- **Action item**: Please copy every line below that contains the string "function".

- **Data to process**:
>>>

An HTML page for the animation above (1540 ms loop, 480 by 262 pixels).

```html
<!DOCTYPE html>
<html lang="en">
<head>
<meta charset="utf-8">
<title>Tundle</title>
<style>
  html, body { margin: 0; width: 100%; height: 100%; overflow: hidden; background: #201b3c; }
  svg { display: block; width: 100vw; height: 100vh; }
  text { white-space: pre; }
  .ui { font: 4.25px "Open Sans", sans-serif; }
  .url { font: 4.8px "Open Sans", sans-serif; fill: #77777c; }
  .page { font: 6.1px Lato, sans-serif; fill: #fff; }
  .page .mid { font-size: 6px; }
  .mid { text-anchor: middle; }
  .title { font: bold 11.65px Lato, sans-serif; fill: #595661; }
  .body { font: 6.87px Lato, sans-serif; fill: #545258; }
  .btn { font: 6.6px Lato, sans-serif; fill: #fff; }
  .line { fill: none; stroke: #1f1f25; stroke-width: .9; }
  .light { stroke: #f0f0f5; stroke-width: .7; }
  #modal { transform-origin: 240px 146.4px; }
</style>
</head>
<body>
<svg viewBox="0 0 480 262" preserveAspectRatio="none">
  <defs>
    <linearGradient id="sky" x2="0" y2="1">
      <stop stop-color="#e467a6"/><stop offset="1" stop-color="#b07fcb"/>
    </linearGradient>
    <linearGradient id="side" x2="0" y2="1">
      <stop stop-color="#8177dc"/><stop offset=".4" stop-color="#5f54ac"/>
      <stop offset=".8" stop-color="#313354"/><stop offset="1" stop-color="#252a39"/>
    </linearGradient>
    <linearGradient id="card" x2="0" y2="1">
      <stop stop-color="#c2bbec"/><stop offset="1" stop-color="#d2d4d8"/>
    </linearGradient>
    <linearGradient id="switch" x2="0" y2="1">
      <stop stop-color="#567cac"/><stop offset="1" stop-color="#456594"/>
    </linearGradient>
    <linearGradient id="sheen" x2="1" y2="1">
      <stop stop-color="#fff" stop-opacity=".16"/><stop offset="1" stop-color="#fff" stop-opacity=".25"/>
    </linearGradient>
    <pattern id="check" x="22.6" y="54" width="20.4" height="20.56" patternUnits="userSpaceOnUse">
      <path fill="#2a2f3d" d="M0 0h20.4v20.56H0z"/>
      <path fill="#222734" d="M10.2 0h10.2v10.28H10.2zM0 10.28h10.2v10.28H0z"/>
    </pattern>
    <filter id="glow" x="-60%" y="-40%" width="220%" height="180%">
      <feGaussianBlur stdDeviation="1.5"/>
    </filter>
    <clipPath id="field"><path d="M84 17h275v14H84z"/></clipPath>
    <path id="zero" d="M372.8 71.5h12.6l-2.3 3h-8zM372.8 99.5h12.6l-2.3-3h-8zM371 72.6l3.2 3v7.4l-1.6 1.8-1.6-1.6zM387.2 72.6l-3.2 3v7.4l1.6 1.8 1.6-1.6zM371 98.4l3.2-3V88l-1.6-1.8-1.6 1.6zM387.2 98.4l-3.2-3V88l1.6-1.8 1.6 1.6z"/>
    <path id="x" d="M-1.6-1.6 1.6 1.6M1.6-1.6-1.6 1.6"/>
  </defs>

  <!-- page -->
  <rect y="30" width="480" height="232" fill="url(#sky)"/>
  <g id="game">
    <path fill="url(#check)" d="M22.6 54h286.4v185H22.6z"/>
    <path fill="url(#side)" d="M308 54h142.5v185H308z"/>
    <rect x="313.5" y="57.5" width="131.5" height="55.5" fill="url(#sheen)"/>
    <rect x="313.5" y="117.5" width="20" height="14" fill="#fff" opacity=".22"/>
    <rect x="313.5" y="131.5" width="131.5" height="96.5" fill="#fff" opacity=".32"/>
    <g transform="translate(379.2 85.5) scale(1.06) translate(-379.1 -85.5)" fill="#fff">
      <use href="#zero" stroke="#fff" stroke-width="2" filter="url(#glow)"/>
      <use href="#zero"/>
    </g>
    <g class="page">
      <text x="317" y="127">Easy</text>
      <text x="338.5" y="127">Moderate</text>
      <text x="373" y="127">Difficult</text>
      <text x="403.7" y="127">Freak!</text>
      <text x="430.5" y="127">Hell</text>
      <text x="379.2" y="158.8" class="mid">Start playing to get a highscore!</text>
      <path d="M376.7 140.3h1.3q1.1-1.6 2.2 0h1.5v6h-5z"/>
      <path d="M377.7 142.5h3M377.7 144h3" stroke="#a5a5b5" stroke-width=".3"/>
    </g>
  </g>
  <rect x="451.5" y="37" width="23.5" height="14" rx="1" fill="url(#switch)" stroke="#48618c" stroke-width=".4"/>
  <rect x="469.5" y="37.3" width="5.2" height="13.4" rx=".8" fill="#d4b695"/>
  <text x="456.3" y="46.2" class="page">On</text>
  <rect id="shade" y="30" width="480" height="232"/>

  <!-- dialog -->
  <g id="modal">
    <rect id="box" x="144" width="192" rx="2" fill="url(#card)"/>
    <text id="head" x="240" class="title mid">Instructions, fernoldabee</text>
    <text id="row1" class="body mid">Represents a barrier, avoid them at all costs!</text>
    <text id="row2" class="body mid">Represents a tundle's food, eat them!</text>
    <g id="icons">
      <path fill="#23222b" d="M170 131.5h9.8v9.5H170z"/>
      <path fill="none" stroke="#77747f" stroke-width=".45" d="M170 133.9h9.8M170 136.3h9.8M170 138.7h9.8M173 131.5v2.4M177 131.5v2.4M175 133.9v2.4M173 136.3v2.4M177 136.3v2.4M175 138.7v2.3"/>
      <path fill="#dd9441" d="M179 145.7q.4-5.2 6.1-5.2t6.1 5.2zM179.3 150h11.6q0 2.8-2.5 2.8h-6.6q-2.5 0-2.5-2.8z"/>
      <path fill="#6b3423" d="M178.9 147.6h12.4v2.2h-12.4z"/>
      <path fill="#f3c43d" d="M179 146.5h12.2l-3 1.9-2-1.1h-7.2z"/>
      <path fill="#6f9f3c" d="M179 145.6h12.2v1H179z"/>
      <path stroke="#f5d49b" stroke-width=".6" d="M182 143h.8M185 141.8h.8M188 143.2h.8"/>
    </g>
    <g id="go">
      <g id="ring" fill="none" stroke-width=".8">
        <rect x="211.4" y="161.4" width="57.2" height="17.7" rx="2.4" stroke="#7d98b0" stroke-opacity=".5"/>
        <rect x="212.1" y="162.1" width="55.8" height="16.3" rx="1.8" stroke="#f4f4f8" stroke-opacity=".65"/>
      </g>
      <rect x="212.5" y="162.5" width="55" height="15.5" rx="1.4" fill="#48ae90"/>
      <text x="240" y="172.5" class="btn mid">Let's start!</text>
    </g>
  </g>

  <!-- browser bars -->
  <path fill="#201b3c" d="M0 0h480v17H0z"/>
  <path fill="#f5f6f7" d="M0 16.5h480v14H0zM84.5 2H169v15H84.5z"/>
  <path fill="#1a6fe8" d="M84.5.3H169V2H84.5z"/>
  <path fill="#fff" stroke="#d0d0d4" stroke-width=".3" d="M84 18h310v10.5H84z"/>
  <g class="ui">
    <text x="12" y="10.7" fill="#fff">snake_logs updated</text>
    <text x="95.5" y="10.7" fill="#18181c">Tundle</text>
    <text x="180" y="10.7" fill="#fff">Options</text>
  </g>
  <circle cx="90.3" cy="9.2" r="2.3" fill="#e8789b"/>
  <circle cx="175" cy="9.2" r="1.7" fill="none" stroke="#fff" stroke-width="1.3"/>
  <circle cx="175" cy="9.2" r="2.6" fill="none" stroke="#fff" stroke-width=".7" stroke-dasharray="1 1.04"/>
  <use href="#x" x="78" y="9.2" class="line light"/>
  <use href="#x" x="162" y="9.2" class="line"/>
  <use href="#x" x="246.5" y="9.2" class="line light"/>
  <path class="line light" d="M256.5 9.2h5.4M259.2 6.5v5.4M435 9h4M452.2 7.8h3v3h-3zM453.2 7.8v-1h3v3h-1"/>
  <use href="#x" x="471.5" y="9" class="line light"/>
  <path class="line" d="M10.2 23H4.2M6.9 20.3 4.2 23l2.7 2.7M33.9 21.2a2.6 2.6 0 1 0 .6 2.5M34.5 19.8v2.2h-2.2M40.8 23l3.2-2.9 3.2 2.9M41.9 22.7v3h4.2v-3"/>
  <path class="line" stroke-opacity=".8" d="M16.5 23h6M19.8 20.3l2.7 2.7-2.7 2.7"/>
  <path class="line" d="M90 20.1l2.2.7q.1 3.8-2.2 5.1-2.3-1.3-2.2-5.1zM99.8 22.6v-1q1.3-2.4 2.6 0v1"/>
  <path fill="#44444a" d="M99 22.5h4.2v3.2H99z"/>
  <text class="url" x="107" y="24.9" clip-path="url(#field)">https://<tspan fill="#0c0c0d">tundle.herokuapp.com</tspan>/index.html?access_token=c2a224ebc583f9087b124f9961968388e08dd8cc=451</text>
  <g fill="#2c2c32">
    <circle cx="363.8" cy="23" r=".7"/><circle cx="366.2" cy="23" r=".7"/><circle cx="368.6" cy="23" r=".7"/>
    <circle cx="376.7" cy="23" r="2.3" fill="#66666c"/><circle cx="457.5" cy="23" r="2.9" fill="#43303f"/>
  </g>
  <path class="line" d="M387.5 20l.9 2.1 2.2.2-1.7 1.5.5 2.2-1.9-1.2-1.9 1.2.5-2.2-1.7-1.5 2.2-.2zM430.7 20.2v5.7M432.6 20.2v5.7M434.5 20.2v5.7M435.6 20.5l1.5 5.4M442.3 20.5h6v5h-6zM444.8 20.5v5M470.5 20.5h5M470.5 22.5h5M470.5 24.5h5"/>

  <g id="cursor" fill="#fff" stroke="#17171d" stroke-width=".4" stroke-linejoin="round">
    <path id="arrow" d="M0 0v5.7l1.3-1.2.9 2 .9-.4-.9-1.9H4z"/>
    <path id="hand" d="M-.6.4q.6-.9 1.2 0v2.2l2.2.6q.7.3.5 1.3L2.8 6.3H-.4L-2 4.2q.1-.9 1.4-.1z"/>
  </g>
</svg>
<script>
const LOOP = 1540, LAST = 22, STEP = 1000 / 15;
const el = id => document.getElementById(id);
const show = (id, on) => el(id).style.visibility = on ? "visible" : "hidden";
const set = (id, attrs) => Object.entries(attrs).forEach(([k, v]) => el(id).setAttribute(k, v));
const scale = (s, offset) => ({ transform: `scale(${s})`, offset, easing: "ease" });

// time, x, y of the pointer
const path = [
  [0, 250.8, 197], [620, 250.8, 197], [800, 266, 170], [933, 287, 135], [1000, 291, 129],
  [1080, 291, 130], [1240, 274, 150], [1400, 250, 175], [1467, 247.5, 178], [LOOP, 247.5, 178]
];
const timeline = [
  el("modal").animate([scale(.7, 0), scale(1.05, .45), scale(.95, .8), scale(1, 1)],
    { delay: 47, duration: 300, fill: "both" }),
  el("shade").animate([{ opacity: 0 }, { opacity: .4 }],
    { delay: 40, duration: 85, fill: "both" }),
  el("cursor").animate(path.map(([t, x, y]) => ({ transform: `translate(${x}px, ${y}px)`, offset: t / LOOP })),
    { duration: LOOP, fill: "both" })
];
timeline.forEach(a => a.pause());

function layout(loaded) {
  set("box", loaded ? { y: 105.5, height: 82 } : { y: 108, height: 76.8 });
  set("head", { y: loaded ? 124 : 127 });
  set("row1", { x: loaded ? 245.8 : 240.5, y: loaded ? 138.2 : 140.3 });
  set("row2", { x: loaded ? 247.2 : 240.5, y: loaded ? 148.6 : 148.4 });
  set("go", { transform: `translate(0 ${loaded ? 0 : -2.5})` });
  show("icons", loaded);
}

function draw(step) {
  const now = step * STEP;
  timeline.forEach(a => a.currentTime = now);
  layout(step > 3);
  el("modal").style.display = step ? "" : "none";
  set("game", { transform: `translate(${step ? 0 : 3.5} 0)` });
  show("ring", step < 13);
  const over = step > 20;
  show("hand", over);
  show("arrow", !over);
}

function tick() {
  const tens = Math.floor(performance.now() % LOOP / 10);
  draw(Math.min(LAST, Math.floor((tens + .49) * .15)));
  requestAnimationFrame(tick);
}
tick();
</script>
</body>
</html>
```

<<<
>>>

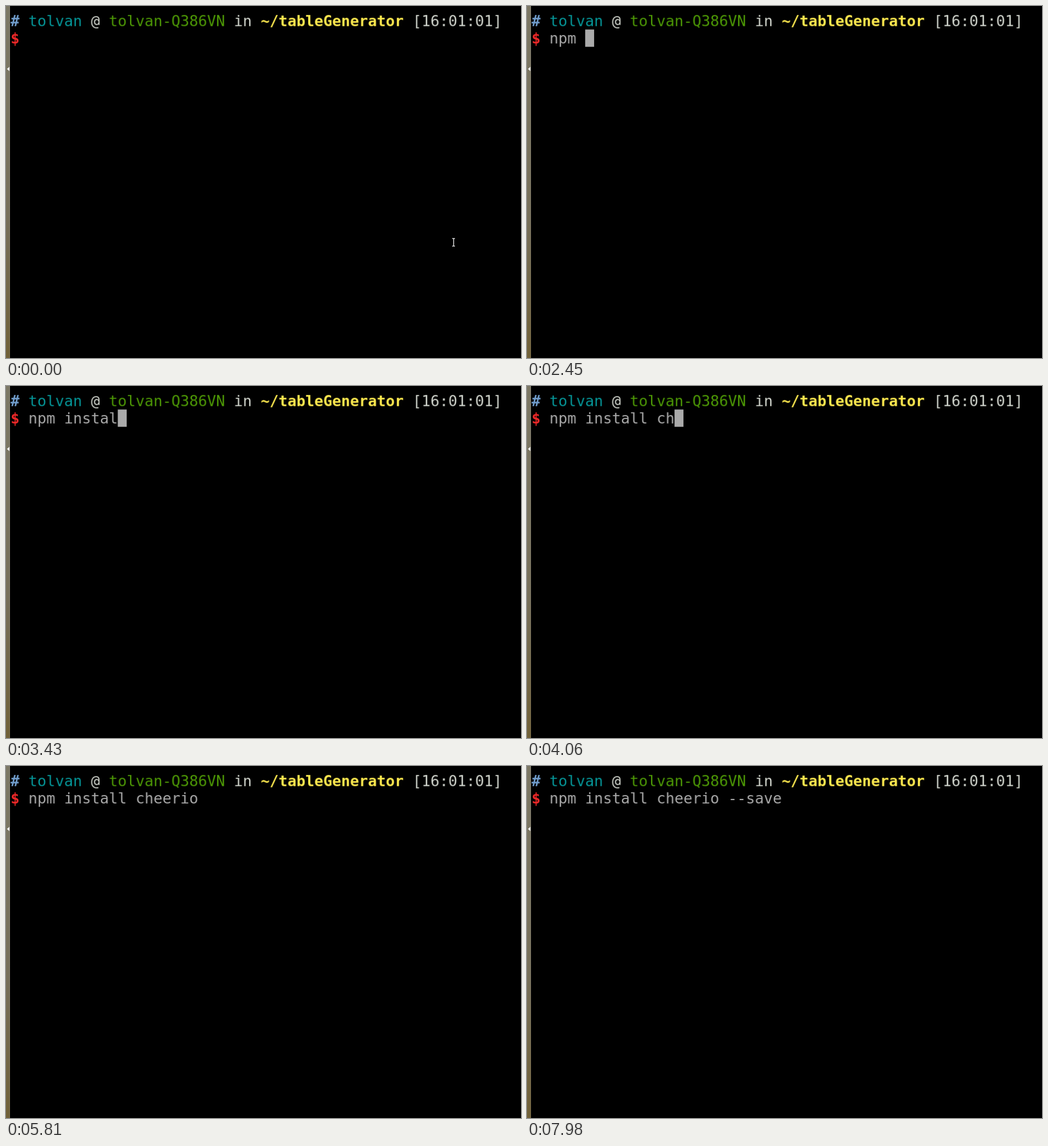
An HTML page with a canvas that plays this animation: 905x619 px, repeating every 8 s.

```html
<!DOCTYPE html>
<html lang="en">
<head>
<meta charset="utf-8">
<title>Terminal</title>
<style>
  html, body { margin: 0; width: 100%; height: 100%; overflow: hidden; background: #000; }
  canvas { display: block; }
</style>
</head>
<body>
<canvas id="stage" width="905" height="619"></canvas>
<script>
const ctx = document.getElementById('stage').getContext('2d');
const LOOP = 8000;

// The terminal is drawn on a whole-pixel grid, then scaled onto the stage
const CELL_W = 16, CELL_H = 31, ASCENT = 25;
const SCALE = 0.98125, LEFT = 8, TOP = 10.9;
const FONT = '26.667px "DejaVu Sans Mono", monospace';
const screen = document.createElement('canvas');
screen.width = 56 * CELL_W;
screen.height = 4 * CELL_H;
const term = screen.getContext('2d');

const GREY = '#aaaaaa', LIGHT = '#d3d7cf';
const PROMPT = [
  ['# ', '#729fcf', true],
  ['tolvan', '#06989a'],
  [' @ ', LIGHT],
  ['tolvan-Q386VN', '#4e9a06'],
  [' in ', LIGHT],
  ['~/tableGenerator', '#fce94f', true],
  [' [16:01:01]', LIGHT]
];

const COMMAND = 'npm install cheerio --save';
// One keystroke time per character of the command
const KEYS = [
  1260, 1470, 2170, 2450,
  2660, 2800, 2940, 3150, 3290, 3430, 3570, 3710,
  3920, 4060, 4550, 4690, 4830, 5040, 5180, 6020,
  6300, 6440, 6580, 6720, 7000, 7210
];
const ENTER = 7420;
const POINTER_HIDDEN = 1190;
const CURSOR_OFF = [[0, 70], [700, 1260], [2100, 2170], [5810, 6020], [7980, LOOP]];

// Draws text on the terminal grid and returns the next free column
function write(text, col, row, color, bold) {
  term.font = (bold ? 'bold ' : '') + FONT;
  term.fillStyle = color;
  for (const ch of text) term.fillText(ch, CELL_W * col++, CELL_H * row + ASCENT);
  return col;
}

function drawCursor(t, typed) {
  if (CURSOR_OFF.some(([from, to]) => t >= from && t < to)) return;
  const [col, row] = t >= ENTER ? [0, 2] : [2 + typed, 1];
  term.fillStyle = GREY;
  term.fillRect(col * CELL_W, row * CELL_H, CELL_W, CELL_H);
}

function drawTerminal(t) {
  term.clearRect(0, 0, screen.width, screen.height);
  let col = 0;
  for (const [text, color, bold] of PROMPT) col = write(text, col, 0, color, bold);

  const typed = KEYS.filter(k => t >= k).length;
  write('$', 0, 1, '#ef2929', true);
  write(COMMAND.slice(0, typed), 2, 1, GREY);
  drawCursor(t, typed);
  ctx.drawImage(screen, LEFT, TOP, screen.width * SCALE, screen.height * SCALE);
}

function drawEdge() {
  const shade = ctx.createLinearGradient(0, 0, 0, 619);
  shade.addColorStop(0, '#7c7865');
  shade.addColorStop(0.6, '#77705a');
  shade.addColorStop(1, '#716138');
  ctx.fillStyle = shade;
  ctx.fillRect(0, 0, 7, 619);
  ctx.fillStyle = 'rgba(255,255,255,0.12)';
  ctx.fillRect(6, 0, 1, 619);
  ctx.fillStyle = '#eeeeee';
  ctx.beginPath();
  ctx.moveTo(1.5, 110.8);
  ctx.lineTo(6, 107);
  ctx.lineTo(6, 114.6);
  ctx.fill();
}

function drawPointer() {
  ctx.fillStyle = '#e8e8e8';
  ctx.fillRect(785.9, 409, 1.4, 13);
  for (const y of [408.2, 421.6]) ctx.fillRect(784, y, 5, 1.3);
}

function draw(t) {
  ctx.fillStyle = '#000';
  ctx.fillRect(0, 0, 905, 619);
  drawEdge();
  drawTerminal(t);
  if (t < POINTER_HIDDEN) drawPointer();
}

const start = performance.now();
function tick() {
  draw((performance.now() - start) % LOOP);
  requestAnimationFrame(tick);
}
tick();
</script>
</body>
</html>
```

<<<

- **Task output**:
function layout(loaded) {
function draw(step) {
function tick() {
function write(text, col, row, color, bold) {
function drawCursor(t, typed) {
function drawTerminal(t) {
function drawEdge() {
function drawPointer() {
function draw(t) {
function tick() {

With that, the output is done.